What they say is true, there is really no place like home. I miss home dearly. Am actually planning a trip home very soon. I have been researching on places for my family and I to just go and have a well-deserved vacation. If you know me, cheap or free is obviously on the menu. I actually stumbled on a few less popular places, some I never even knew existed.
CHALBI DESERT: Consider a desert safari, where you get to see oryx, ostriches, hyenas, and the endangered Grevy zebras. This hot, dry but fun place is located on the border of Kenya and Ethiopia. It was named by the Gabbra pastoralist community (the main ethnic community in the desert), chalbi meaning salty and bare.During the rains, the dry land turns into a shallow lake.It has several oases which nourish lots of palm groves and makes the desert habitable for both the communities and their animals. I can not deny, this safari is not for the faint-hearted as the temperatures are on the extremes, very hot during the day with highs of 360°c and extremely cold at nights with lows of 180°c. Further north, you are welcomed by the Hurri hills which offer moderate temperatures much to the relief of the safari daredevil. The hills offer great views of the boiling desert.

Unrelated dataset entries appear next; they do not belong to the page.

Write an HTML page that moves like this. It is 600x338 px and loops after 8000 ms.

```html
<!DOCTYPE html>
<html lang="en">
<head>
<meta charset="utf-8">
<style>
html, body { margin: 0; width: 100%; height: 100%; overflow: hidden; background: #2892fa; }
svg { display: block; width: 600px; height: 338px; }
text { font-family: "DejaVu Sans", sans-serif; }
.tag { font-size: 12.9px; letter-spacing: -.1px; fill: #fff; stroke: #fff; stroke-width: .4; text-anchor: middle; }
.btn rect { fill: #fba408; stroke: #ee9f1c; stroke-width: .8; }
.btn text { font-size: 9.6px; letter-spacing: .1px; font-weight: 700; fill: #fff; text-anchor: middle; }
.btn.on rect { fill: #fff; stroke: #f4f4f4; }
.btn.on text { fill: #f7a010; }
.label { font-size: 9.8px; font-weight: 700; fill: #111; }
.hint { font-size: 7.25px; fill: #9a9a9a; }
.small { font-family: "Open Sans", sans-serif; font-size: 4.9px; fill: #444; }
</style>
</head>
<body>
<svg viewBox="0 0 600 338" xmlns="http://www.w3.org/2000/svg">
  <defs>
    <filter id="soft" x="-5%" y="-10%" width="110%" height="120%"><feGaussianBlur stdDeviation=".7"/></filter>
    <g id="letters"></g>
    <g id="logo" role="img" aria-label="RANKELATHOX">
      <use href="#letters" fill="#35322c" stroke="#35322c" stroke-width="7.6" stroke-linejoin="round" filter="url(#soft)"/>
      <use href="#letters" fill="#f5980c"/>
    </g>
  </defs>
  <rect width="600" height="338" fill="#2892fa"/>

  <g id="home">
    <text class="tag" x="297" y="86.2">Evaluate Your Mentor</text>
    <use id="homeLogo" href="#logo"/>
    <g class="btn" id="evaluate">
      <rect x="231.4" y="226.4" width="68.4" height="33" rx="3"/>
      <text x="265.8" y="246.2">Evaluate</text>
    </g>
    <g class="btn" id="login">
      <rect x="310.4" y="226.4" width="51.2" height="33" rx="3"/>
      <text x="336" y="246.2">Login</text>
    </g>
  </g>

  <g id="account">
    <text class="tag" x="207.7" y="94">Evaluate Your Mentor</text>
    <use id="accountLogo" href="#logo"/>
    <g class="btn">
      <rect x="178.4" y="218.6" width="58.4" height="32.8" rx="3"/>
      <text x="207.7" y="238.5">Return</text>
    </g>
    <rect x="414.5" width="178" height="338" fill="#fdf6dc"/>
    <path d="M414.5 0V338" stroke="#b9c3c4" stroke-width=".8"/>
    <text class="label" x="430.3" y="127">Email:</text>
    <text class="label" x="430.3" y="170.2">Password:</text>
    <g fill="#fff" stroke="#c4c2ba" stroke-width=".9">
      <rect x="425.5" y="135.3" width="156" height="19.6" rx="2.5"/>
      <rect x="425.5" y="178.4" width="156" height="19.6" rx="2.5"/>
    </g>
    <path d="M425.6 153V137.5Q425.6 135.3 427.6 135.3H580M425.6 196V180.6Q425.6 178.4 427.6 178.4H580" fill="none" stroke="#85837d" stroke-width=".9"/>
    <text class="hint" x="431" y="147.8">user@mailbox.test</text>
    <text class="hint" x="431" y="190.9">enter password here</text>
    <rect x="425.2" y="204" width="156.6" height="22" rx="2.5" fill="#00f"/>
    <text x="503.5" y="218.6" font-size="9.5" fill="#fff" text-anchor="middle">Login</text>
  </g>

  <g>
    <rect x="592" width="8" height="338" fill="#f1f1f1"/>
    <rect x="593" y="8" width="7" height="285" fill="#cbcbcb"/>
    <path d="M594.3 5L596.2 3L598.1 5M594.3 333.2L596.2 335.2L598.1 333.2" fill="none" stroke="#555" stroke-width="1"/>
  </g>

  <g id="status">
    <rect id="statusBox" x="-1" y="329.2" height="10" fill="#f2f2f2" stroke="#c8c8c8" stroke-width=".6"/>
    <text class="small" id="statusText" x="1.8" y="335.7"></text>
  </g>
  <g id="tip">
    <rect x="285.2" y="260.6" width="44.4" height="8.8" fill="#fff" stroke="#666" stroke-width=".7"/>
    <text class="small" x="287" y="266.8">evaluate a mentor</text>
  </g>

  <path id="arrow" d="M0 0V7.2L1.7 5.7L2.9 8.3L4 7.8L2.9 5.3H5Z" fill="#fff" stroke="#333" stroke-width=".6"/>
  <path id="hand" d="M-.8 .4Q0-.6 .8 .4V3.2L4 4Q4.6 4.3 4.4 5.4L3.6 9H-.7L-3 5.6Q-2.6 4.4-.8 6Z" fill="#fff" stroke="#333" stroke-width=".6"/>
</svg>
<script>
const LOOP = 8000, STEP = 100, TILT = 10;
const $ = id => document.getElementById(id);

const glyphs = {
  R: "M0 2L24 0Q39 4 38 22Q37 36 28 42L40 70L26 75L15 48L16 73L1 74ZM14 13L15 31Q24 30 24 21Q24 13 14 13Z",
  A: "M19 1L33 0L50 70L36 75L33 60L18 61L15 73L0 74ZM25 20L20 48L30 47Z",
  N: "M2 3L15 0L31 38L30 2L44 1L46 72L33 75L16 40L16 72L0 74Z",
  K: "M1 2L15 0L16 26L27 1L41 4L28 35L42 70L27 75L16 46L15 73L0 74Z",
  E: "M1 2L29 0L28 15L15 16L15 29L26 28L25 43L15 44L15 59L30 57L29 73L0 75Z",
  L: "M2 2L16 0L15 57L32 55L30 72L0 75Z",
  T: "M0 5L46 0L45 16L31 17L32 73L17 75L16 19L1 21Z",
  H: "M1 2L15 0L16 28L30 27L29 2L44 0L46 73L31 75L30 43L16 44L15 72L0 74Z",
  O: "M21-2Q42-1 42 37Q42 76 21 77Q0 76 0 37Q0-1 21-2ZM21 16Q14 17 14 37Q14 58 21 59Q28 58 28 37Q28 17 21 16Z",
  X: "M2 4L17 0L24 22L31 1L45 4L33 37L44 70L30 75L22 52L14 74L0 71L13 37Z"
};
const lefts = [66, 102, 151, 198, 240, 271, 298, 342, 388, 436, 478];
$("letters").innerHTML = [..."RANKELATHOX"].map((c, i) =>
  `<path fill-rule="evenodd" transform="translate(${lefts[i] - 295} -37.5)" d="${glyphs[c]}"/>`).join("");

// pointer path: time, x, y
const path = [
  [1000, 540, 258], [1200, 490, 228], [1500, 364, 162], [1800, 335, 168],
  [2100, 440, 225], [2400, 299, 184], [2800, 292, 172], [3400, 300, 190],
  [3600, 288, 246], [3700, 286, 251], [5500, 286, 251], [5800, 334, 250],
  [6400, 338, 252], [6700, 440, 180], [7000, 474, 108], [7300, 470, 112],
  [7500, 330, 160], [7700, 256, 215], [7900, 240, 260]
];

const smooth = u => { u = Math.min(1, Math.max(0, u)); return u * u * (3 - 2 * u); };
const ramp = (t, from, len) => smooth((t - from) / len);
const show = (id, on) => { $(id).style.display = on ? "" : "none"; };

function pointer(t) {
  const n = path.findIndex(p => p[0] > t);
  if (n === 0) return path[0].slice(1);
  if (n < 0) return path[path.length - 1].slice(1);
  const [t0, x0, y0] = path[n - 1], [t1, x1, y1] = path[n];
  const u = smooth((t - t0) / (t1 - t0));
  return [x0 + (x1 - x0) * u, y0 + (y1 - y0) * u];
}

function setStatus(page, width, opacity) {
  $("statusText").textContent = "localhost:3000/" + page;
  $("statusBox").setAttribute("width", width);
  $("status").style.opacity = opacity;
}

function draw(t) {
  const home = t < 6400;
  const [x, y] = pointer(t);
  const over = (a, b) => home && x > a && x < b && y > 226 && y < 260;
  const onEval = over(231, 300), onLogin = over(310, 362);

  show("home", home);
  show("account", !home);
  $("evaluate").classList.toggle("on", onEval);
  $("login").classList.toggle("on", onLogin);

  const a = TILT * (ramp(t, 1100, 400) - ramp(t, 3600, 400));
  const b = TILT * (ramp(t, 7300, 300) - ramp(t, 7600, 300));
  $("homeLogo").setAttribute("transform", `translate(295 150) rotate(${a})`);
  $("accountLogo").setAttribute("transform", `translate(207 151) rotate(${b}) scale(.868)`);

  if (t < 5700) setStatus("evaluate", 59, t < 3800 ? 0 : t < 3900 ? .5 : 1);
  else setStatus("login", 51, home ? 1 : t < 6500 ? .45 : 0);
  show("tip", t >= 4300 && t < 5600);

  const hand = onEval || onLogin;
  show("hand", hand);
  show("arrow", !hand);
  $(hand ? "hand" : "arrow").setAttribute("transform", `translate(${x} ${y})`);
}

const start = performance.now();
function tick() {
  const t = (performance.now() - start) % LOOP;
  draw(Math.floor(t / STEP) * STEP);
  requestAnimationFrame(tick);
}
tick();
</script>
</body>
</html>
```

OLORGESAIILE PRE-HISTORIC SITE: I never knew that just south of Nairobi along the road to Lake Magadi there was a prehistoric site that was home to the world’s largest number of stone tools that were used between 600000 and 900000 years ago(the Acheulean period).Bones of animals killed using these tools have also been found in this area. The latest discovery in the site is a human skull is believed to have been a homo-erectus. These bones have been preserved over the years by the alkaline ash from the nearby volcanoes.Camping and sightseeing are the major attraction to this area while seeing a wild animal or two can be an added advantage.
THE RUINS OF GEDI: I have had of this archaeological site but in comparison to other well-known tourist sites in Kenya, it somehow made to my cut-list of the county’s well-hidden attractions. Forty-five acres of natural beauty in the Arabuko- Sokoke forest are ones believed to be a fortress housing around 2500 people. The walled town has mosques, a palace, one-story stone houses and tombs. The oldest tombstone places the town somewhere in between the eleventh and twelfth century. Trade is believed to have been the main income earner of the town. Sightseeing is the main attraction in this prehistoric site.
SIAWA SWAMP NATIONAL PARK: I am just about to admit my ignorance to the whole world. Born and raised in Kenya yet I have never heard of this national park in Kitale, Rift Valley region.At almost 3km² Siawa swamp national park is the smallest national park in Kenya. It is home to the rare and endangered Sitatunga, an aquatic antelope. It also houses over 300 species of birds and indigenous trees.Being a small national park there is no need to drive hence walking, sightseeing, bird watching and camping the main attractions.
PATE ISLAND: This blog has taught me one thing, I do not know my country as well as I Thought I did. A two or three-hour ferry ride from Lamu will get you to the most beautiful yet rarely visited ruins in Pate island.Archeologists suggest that the port on this low lying land was in existence from around the ninth century. Trade was the main income earner for the community. In 1812 the battle of Shella was believed to cause the downfall of the town and end the city-state.
MARSABIT MOUNTAIN: This extinct volcanic mountain is defiant to all rules of the ecosystem. It is cold and green yet it is surrounded by a vast and hot desert.The misty natural phenomenon is home to the endangered Grevy zebras, warthogs, lions and many more wild animals.The crater lake of this mountain is called lake paradise, however, because of human destruction, the lake is slowly dying.
KITULUNI HILL: This is by far the best free site to go to. it is located just 12km east of Machakos town. Imagine switching off your car on a hill and getting out of the car with your keys.On this hill, you will be astonished to see your car moving uphill unaided. It is called the Anti-Gravity hill by the community in the area. Water will go up the hill for approximately one kilometre before it starts to move sideways. It is a strange yet amazing place to go if you want to break the rules of gravity.